- _THE RECORDS_
== Segment start ==

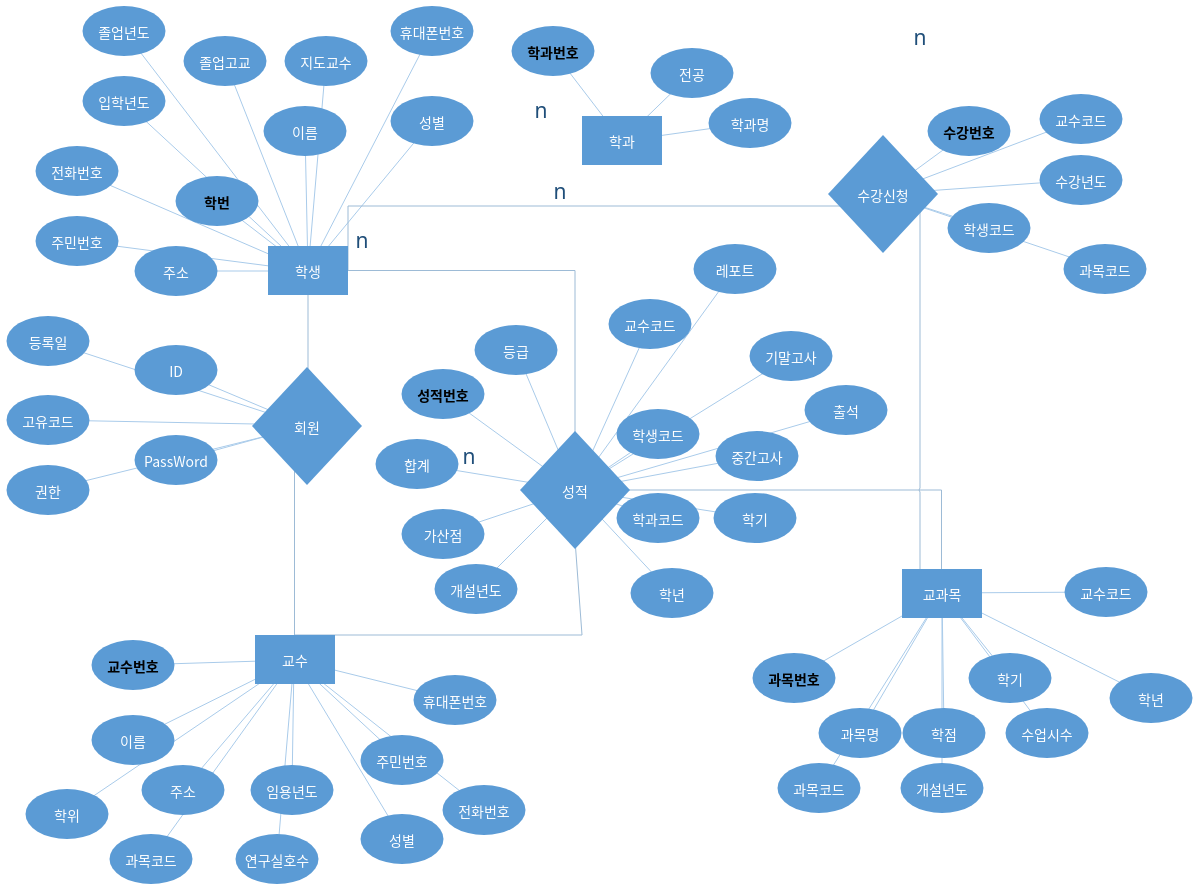
<!DOCTYPE html>
<html lang="ko">
<head>
<meta charset="utf-8">
<title>학사 관리 ER 다이어그램</title>
<style>
:root {
  --paper: #fff;
  --node: #5b9bd5;
  --line: #a9cbea;
  --relation: #9dbbd6;
  --key: #000;
  --cardinality: #1f4e79;
}
* { box-sizing: border-box; }
html, body { margin: 0; overflow: hidden; background: var(--paper); }
.diagram {
  position: relative;
  width: 1200px;
  height: 891px;
  overflow: hidden;
  background: var(--paper);
  color: #fff;
  font: 14px/20px "Noto Sans CJK KR", "Noto Sans", sans-serif;
}
.connectors { position: absolute; inset: 0; fill: none; stroke: var(--line); }
.connectors .relations { stroke: var(--relation); }
.attribute, .entity, .relationship, .cardinality {
  position: absolute;
  left: var(--x);
  top: var(--y);
  display: flex;
  align-items: center;
  justify-content: center;
  transform: translate(-50%, -50%);
  white-space: nowrap;
}
.attribute, .entity, .relationship { background: var(--node); padding-top: 1px; }
.attribute { width: 83px; height: 50px; border-radius: 50%; }
.attribute.key { color: var(--key); font-weight: 700; }
.entity { width: 80px; height: 49px; transform: translate(-50%, -24px); }
.relationship { width: 110px; height: 118px; clip-path: polygon(50% 0, 100% 50%, 50% 100%, 0 50%); }
.cardinality { color: var(--cardinality); font: 21px/26px "Noto Sans", sans-serif; }
</style>
</head>
<body>
<main class="diagram">
  <svg class="connectors" width="1200" height="891" viewBox="0 0 1200 891" aria-hidden="true">
    <path class="student-lines" d="M124 31L308 271L225 61M326 61L308 271L432 31M124 101L308 271L305 131M432 121L308 271L77 171M217 201L308 271L77 241M176 271H308"/>
    <path class="department-lines" d="M553 51L622 141L692 73M622 141L750 123"/>
    <path class="enrolment-lines" d="M969 131L883 194L1081 119M1081 180L883 194L989 228M883 194L1105 269"/>
    <path class="member-lines" d="M48 341L307 426L176 371M48 420L307 425L176 461M307 426L48 490"/>
    <path class="grade-lines" d="M735 269L575 490L650 324M516 350L575 490L443 394M791 356L575 490L846 411M658 434L575 490L757 456M417 464L575 490L443 534M476 589L575 490L658 518M755 518L575 490L672 594"/>
    <path class="professor-lines" d="M133 665L294 660L133 740M67 814L294 660L183 790M151 859L294 660L292 790M277 859L294 660L402 839M402 760L294 660L484 810M294 660L455 700"/>
    <path class="subject-lines" d="M1106 592L942 593L794 678M860 733L942 593L819 788M944 733L942 593L942 788M1010 678L942 593L1047 733M942 593L1151 698"/>
    <g class="relations">
      <path d="M348 271V206H883M308 271V426M294.5 426V660M348 270.5H575V490M575 540L582 635H294"/>
      <path d="M920 208V488L919 490L920 492V569M575 490H941.5V593"/>
    </g>
  </svg>

  <section class="student" aria-label="학생">
    <span class="attribute" style="--x:124px;--y:31px">졸업년도</span>
    <span class="attribute" style="--x:225px;--y:61px">졸업고교</span>
    <span class="attribute" style="--x:326px;--y:61px">지도교수</span>
    <span class="attribute" style="--x:432px;--y:31px">휴대폰번호</span>
    <span class="attribute" style="--x:124px;--y:101px">입학년도</span>
    <span class="attribute" style="--x:305px;--y:131px">이름</span>
    <span class="attribute" style="--x:432px;--y:121px">성별</span>
    <span class="attribute" style="--x:77px;--y:171px">전화번호</span>
    <span class="attribute key" style="--x:217px;--y:201px">학번</span>
    <span class="attribute" style="--x:77px;--y:241px">주민번호</span>
    <span class="attribute" style="--x:176px;--y:271px">주소</span>
    <span class="entity" style="--x:308px;--y:270px">학생</span>
  </section>

  <section class="department" aria-label="학과">
    <span class="attribute key" style="--x:553px;--y:51px">학과번호</span>
    <span class="attribute" style="--x:692px;--y:73px">전공</span>
    <span class="attribute" style="--x:750px;--y:123px">학과명</span>
    <span class="entity" style="--x:622px;--y:140px">학과</span>
  </section>

  <section class="enrolment" aria-label="수강신청">
    <span class="attribute key" style="--x:969px;--y:131px">수강번호</span>
    <span class="attribute" style="--x:1081px;--y:119px">교수코드</span>
    <span class="attribute" style="--x:1081px;--y:180px">수강년도</span>
    <span class="attribute" style="--x:989px;--y:228px">학생코드</span>
    <span class="attribute" style="--x:1105px;--y:269px">과목코드</span>
    <span class="relationship" style="--x:883px;--y:194px">수강신청</span>
  </section>

  <section class="member" aria-label="회원">
    <span class="attribute" style="--x:48px;--y:341px">등록일</span>
    <span class="attribute" style="--x:176px;--y:370px">ID</span>
    <span class="attribute" style="--x:48px;--y:420px">고유코드</span>
    <span class="attribute" style="--x:176px;--y:460px">PassWord</span>
    <span class="attribute" style="--x:48px;--y:490px">권한</span>
    <span class="relationship" style="--x:307px;--y:426px">회원</span>
  </section>

  <section class="grade" aria-label="성적">
    <span class="attribute" style="--x:735px;--y:269px">레포트</span>
    <span class="attribute" style="--x:650px;--y:324px">교수코드</span>
    <span class="attribute" style="--x:516px;--y:350px">등급</span>
    <span class="attribute" style="--x:791px;--y:356px">기말고사</span>
    <span class="attribute key" style="--x:443px;--y:394px">성적번호</span>
    <span class="attribute" style="--x:846px;--y:410px">출석</span>
    <span class="attribute" style="--x:658px;--y:434px">학생코드</span>
    <span class="attribute" style="--x:757px;--y:456px">중간고사</span>
    <span class="attribute" style="--x:417px;--y:464px">합계</span>
    <span class="attribute" style="--x:658px;--y:518px">학과코드</span>
    <span class="attribute" style="--x:755px;--y:518px">학기</span>
    <span class="attribute" style="--x:443px;--y:534px">가산점</span>
    <span class="attribute" style="--x:476px;--y:589px">개설년도</span>
    <span class="attribute" style="--x:672px;--y:593px">학년</span>
    <span class="relationship" style="--x:575px;--y:490px">성적</span>
  </section>

  <section class="professor" aria-label="교수">
    <span class="attribute key" style="--x:133px;--y:665px">교수번호</span>
    <span class="attribute" style="--x:133px;--y:740px">이름</span>
    <span class="attribute" style="--x:183px;--y:790px">주소</span>
    <span class="attribute" style="--x:67px;--y:814px">학위</span>
    <span class="attribute" style="--x:151px;--y:859px">과목코드</span>
    <span class="attribute" style="--x:292px;--y:790px">임용년도</span>
    <span class="attribute" style="--x:277px;--y:859px">연구실호수</span>
    <span class="attribute" style="--x:455px;--y:700px">휴대폰번호</span>
    <span class="attribute" style="--x:402px;--y:760px">주민번호</span>
    <span class="attribute" style="--x:484px;--y:810px">전화번호</span>
    <span class="attribute" style="--x:402px;--y:839px">성별</span>
    <span class="entity" style="--x:295px;--y:659px">교수</span>
  </section>

  <section class="subject" aria-label="교과목">
    <span class="attribute" style="--x:1106px;--y:592px">교수코드</span>
    <span class="attribute key" style="--x:794px;--y:678px">과목번호</span>
    <span class="attribute" style="--x:1010px;--y:678px">학기</span>
    <span class="attribute" style="--x:1151px;--y:698px">학년</span>
    <span class="attribute" style="--x:860px;--y:733px">과목명</span>
    <span class="attribute" style="--x:944px;--y:733px">학점</span>
    <span class="attribute" style="--x:1047px;--y:733px">수업시수</span>
    <span class="attribute" style="--x:819px;--y:788px">과목코드</span>
    <span class="attribute" style="--x:942px;--y:788px">개설년도</span>
    <span class="entity" style="--x:942px;--y:593px">교과목</span>
  </section>

  <span class="cardinality" style="--x:920px;--y:37px">n</span>
  <span class="cardinality" style="--x:541px;--y:110px">n</span>
  <span class="cardinality" style="--x:560px;--y:191px">n</span>
  <span class="cardinality" style="--x:362px;--y:240px">n</span>
  <span class="cardinality" style="--x:469px;--y:456px">n</span>
</main>
</body>
</html>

== Segment end ==

Extract each line holding the word "aria" from the records.

- _COMPLETED EXERCISE_
  <svg class="connectors" width="1200" height="891" viewBox="0 0 1200 891" aria-hidden="true">
  <section class="student" aria-label="학생">
  <section class="department" aria-label="학과">
  <section class="enrolment" aria-label="수강신청">
  <section class="member" aria-label="회원">
  <section class="grade" aria-label="성적">
  <section class="professor" aria-label="교수">
  <section class="subject" aria-label="교과목">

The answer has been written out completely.